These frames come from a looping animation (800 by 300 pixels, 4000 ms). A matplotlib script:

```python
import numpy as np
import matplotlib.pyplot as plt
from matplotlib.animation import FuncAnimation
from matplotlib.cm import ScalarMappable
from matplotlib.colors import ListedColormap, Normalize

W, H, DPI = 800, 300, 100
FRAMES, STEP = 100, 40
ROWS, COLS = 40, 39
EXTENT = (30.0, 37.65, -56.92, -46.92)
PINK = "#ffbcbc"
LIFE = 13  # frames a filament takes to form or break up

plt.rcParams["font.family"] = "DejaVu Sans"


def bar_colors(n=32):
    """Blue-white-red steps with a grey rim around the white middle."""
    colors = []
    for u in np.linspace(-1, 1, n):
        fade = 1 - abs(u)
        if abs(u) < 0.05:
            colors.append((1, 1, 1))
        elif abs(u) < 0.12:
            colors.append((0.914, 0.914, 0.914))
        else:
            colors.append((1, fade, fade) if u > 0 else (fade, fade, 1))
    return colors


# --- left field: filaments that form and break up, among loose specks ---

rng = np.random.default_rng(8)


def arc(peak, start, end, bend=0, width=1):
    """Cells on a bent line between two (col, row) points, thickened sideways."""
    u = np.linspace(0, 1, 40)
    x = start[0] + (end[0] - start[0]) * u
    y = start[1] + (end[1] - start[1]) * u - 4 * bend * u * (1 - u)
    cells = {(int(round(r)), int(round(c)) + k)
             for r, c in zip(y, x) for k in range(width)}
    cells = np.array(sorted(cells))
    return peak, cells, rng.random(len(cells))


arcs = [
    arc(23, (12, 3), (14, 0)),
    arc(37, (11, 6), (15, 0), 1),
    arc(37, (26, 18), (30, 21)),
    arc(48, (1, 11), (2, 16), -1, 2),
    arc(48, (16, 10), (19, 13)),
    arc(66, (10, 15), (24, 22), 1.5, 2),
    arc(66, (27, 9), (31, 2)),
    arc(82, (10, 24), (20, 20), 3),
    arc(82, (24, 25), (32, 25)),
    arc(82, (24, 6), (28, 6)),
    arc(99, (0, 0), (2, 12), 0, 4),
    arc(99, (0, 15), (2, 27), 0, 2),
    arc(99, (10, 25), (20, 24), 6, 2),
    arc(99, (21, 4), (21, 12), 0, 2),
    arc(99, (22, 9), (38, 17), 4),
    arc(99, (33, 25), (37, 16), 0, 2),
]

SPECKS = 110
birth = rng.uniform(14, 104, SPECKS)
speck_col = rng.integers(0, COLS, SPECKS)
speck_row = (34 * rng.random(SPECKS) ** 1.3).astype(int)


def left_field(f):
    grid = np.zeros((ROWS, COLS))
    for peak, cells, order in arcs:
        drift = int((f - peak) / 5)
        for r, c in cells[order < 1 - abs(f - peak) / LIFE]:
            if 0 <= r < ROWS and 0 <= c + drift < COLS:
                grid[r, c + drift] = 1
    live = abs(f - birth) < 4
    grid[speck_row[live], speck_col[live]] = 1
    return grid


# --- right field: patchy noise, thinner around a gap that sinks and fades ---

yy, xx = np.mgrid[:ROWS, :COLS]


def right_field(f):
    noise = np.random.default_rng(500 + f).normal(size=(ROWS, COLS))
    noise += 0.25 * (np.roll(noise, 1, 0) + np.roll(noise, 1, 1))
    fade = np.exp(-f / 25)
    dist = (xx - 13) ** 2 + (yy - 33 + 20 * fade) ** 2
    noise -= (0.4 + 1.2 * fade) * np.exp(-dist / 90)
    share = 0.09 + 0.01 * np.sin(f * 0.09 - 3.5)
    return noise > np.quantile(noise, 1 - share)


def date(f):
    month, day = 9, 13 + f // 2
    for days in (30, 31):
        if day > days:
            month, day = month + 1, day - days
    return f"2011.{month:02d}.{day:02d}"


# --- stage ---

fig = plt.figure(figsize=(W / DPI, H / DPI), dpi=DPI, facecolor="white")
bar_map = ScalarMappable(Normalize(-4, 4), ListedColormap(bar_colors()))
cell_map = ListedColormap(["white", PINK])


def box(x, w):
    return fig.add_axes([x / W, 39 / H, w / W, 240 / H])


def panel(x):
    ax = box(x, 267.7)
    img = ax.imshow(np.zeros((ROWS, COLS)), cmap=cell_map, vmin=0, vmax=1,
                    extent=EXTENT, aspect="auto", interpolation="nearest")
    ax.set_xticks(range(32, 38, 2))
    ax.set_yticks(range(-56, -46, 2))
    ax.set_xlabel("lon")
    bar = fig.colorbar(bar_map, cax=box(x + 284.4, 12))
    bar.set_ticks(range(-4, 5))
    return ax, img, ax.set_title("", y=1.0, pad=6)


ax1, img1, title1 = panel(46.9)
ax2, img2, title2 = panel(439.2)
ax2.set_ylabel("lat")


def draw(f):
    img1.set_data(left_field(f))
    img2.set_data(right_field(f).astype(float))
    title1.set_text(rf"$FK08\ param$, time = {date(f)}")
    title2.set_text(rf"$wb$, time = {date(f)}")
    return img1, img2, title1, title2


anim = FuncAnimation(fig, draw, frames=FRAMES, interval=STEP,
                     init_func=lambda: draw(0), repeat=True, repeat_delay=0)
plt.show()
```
______
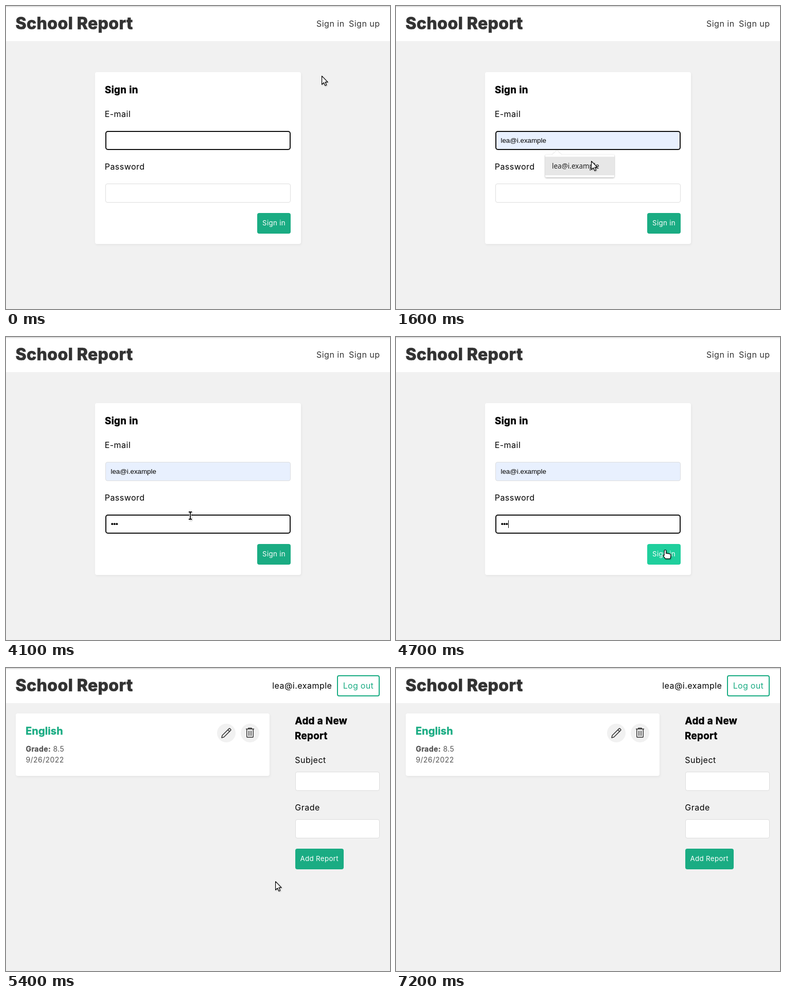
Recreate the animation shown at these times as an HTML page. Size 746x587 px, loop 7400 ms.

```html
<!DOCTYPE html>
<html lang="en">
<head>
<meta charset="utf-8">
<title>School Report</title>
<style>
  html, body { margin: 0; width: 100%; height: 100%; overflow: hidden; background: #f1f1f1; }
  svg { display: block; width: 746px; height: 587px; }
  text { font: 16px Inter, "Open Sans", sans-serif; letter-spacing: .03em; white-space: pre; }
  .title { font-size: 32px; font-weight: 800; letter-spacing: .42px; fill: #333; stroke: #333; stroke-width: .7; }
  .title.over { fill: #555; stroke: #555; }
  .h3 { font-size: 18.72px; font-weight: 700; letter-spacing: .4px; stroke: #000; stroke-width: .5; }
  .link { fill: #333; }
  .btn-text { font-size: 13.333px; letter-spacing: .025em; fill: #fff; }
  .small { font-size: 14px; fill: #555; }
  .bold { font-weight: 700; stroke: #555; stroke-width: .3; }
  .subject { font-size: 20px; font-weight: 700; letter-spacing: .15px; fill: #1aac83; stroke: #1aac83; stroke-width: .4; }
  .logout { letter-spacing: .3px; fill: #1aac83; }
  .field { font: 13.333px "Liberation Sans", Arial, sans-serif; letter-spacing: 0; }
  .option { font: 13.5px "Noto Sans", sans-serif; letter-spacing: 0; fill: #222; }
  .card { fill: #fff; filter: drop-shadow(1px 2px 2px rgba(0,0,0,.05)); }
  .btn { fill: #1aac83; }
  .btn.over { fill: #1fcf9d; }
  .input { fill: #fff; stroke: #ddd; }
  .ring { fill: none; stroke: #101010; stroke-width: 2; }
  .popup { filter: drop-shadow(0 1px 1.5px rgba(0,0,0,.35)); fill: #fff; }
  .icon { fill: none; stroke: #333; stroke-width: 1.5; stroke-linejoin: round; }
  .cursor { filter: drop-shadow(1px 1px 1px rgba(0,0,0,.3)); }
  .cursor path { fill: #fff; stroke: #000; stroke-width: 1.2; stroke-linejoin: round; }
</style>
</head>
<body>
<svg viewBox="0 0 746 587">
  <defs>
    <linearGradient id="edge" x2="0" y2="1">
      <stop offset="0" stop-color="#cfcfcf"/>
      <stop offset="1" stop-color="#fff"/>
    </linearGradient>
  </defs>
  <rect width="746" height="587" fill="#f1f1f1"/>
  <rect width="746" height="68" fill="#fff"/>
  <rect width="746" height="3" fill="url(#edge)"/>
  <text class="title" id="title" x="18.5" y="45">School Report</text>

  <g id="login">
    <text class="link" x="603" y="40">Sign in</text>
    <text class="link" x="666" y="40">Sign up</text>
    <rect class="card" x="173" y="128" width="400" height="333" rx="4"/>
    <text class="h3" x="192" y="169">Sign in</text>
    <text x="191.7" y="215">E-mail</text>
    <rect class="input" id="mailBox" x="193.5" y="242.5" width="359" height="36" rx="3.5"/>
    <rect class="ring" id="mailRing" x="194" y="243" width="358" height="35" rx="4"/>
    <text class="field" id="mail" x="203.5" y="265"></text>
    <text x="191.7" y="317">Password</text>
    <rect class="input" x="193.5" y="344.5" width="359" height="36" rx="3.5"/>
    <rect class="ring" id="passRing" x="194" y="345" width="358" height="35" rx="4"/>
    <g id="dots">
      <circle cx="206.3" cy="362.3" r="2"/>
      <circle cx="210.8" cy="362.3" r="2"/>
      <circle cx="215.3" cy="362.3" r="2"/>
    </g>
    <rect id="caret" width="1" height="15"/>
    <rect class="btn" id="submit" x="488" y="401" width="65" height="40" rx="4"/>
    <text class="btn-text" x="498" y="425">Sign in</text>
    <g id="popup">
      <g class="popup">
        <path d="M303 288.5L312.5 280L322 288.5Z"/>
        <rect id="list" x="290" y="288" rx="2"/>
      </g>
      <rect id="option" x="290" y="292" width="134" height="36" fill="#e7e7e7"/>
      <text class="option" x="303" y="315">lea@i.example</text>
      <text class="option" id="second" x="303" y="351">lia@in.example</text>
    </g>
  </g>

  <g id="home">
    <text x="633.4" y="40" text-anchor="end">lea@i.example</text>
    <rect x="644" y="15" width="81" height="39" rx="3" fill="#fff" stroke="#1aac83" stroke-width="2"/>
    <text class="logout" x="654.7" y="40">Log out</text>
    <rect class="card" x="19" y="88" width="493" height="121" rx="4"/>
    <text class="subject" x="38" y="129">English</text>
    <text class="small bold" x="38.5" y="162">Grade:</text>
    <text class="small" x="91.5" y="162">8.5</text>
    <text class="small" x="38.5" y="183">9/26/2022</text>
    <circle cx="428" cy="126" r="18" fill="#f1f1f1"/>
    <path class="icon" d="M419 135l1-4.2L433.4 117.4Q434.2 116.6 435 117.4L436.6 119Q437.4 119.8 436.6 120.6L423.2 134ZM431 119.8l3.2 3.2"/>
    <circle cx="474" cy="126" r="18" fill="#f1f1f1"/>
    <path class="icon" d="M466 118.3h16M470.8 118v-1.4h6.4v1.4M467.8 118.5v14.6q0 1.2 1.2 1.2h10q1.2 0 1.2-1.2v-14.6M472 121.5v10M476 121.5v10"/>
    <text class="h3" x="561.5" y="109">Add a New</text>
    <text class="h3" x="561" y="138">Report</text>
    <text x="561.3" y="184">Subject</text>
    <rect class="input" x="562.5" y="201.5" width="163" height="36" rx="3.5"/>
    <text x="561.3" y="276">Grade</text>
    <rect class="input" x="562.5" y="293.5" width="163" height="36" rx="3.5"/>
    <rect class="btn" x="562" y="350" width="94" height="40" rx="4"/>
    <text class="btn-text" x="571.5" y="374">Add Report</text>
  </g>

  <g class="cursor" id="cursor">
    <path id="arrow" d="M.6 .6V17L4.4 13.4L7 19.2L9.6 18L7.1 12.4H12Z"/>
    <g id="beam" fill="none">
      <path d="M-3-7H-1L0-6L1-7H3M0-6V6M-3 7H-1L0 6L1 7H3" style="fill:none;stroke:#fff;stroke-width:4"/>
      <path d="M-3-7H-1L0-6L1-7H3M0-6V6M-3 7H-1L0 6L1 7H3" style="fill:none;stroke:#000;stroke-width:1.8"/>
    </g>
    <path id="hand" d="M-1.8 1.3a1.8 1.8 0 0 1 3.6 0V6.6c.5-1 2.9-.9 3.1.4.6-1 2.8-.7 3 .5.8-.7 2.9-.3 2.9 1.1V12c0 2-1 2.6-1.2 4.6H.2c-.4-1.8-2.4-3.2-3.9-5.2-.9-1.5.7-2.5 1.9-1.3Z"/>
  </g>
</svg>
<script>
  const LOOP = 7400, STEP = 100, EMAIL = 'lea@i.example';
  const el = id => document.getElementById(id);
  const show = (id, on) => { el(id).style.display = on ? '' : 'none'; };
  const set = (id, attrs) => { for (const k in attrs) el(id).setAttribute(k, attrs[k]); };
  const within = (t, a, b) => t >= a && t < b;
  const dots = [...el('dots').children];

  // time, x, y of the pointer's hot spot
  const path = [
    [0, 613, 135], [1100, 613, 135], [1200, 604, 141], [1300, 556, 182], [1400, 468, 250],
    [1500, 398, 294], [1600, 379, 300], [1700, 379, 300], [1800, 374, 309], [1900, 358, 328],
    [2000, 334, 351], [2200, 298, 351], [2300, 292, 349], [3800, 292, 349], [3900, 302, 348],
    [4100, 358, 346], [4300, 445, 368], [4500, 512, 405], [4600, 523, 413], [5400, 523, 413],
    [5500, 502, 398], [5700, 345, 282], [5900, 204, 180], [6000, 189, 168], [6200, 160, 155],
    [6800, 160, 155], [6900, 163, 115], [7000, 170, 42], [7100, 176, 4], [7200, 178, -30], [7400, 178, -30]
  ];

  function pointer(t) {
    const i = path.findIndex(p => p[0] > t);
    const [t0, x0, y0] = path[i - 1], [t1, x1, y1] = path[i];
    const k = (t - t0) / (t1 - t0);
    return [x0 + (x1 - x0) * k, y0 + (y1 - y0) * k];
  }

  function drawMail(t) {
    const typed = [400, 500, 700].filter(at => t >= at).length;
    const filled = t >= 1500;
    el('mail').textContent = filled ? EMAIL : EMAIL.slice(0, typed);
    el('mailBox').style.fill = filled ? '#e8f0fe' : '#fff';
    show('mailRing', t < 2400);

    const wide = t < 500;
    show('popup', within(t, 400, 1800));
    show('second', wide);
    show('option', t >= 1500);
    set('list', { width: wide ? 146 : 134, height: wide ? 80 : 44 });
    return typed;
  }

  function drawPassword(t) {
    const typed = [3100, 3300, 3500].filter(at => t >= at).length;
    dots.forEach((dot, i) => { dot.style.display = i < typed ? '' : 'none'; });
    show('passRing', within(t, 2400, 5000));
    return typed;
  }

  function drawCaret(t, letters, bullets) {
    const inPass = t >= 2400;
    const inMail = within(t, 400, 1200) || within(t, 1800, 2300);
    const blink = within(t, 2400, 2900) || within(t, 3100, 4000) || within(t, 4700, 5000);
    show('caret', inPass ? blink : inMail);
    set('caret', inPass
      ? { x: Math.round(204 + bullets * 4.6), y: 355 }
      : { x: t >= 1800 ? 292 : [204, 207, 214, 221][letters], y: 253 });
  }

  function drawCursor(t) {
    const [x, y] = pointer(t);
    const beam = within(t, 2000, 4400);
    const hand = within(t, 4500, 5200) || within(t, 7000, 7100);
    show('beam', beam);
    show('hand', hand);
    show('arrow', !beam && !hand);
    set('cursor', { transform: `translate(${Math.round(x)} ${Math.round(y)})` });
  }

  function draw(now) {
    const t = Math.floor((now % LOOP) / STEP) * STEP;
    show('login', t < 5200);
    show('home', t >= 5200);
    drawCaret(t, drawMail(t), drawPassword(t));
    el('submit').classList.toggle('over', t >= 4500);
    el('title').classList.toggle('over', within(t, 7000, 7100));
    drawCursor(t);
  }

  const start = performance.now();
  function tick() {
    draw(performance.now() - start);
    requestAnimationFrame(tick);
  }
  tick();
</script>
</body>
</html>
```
______
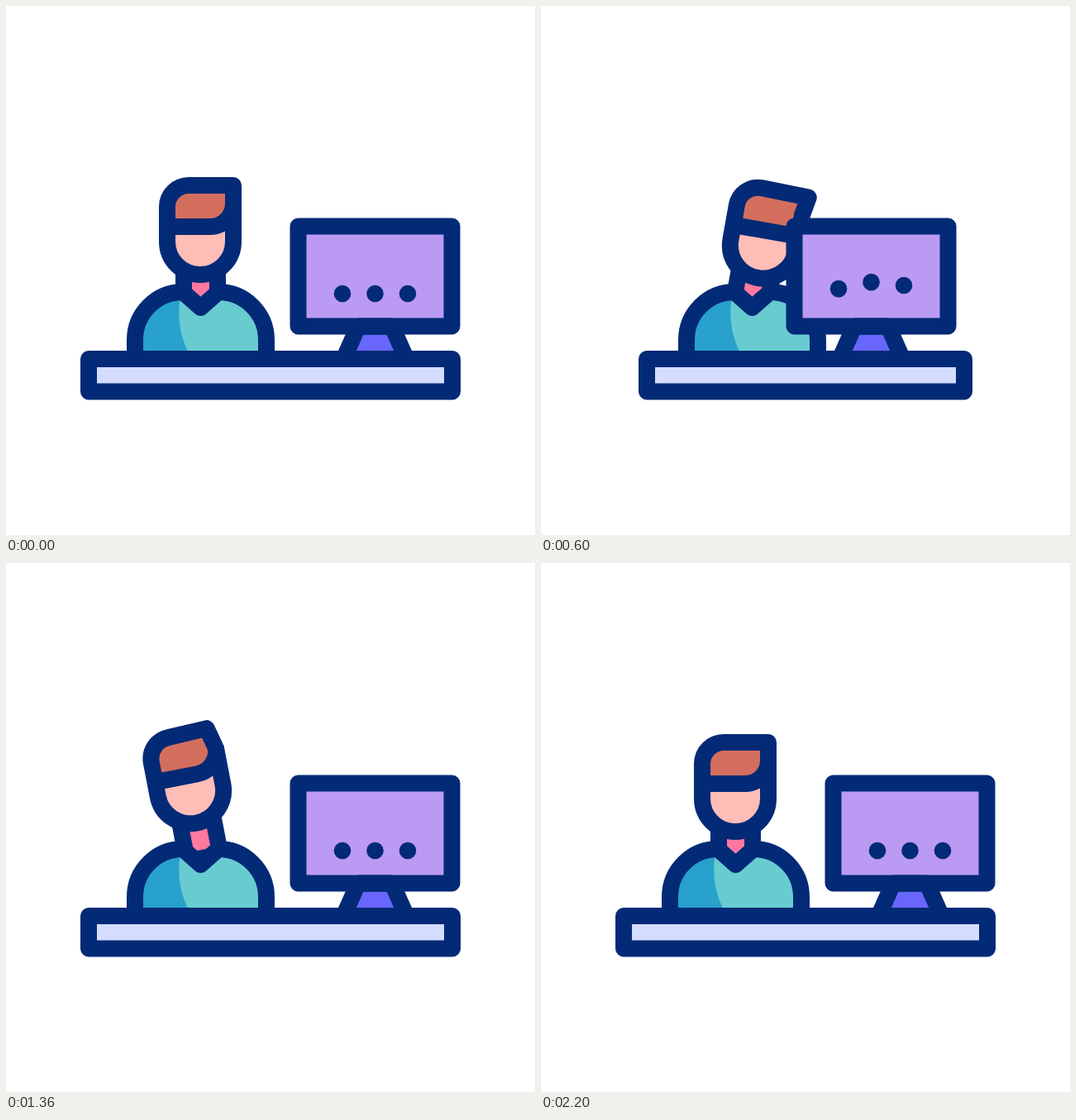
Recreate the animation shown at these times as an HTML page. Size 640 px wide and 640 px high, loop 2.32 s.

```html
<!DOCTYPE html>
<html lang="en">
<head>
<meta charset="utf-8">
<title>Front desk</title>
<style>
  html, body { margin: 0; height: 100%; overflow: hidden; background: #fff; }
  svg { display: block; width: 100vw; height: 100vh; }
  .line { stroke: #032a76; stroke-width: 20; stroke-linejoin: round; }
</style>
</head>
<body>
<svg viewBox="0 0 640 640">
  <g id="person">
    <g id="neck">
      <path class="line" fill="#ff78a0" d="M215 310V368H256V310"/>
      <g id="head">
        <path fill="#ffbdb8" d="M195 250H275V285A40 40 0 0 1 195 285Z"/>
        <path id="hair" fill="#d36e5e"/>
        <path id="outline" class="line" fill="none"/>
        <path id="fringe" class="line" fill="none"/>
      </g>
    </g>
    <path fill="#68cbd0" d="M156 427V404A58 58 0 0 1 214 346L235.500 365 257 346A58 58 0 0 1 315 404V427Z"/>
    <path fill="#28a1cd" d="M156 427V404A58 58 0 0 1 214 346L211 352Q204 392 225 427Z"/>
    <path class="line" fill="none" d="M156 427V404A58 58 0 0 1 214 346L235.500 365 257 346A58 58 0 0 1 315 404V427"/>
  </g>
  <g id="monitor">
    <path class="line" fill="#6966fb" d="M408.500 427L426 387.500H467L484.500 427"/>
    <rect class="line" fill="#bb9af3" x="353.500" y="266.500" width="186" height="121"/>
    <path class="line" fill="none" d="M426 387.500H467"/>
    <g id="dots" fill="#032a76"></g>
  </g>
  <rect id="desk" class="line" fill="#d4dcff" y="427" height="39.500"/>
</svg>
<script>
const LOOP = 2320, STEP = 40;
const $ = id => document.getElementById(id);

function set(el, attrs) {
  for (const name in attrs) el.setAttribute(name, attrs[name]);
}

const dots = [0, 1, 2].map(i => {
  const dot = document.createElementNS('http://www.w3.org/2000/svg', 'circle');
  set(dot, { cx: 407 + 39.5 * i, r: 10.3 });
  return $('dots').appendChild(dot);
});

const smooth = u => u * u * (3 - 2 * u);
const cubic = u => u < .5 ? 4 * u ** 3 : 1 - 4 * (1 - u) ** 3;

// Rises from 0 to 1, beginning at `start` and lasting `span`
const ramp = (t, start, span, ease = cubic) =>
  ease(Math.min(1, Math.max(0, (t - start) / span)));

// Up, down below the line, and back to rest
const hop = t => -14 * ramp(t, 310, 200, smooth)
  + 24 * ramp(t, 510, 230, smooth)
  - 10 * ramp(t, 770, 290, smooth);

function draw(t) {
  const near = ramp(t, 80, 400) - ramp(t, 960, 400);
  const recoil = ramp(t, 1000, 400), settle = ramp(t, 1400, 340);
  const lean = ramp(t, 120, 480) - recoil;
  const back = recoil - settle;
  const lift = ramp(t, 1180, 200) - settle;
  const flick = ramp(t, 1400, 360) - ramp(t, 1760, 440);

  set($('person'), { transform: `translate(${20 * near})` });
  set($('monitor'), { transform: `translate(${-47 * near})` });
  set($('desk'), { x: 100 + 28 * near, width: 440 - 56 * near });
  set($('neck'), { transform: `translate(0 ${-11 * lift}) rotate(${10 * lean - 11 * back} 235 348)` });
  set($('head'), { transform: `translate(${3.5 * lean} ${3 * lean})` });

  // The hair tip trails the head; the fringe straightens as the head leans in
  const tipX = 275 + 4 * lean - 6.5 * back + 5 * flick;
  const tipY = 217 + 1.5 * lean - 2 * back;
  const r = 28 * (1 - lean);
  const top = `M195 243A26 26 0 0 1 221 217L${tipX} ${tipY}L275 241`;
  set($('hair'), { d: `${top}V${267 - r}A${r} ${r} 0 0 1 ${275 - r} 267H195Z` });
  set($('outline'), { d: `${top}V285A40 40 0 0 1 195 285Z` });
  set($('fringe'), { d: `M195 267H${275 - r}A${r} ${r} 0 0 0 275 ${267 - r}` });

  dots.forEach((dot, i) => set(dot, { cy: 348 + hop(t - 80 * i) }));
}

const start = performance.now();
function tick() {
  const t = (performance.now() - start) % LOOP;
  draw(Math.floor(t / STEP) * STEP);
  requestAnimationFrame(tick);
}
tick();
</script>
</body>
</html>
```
______
Only lines containing the word "small" should be copied from the material above.

FINISHED TASK.
  .small { font-size: 14px; fill: #555; }
    <text class="small bold" x="38.5" y="162">Grade:</text>
    <text class="small" x="91.5" y="162">8.5</text>
    <text class="small" x="38.5" y="183">9/26/2022</text>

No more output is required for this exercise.